MATERIAL PROVIDED:
◆ ◆ ◆ ◆ ◆ ◆ ◆
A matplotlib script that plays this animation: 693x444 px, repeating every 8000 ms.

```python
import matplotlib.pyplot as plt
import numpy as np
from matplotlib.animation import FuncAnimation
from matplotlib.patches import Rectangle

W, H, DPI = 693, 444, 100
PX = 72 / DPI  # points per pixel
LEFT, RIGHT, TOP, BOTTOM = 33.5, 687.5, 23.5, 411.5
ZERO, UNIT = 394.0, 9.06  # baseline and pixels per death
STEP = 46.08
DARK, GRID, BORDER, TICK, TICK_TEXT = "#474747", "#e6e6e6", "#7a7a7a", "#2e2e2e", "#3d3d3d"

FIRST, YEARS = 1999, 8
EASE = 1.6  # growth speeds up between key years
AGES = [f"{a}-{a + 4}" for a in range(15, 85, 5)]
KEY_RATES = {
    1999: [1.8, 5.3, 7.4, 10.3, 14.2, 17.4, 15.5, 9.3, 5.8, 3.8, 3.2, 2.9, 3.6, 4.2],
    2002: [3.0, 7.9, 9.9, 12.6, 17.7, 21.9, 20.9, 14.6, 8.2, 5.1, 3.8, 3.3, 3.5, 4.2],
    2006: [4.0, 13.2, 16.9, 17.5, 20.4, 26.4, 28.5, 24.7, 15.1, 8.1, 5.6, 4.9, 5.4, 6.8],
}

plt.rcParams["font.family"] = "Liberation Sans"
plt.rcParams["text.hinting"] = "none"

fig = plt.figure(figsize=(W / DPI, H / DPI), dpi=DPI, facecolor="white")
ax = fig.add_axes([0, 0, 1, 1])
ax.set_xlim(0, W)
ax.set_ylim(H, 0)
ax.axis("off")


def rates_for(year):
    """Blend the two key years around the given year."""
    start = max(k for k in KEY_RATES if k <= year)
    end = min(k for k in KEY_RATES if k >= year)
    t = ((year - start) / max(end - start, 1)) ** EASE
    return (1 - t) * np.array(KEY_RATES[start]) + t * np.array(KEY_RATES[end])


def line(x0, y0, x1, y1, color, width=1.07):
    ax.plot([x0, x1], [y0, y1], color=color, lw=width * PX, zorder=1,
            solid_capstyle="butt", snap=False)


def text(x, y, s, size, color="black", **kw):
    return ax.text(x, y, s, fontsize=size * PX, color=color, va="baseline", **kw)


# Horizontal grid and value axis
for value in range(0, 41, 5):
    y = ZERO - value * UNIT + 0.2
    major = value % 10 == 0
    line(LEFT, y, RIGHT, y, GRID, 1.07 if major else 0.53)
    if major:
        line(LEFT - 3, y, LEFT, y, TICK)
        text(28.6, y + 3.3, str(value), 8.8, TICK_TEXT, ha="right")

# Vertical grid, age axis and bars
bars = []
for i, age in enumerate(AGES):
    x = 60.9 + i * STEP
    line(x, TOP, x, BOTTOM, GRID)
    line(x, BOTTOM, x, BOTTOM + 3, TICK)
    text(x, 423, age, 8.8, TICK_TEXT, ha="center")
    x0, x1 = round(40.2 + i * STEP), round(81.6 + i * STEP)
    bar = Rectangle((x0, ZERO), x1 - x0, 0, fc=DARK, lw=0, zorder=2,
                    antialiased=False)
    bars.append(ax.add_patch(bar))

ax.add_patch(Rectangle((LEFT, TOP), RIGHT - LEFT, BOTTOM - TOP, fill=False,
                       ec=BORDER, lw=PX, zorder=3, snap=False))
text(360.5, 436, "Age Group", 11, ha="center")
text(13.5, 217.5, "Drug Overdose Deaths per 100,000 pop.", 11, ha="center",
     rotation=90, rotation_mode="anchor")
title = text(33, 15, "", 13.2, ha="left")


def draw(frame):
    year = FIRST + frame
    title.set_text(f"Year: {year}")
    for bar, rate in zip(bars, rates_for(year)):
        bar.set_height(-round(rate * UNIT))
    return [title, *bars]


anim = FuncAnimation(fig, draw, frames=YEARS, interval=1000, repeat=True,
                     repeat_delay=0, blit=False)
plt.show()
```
◆ ◆ ◆ ◆ ◆ ◆ ◆
EXERCISE REQUIREMENTS:
Please go through the data above and copy every line that has the word "rcParams".

ANSWER TO THE PROBLEM:
plt.rcParams["font.family"] = "Liberation Sans"
plt.rcParams["text.hinting"] = "none"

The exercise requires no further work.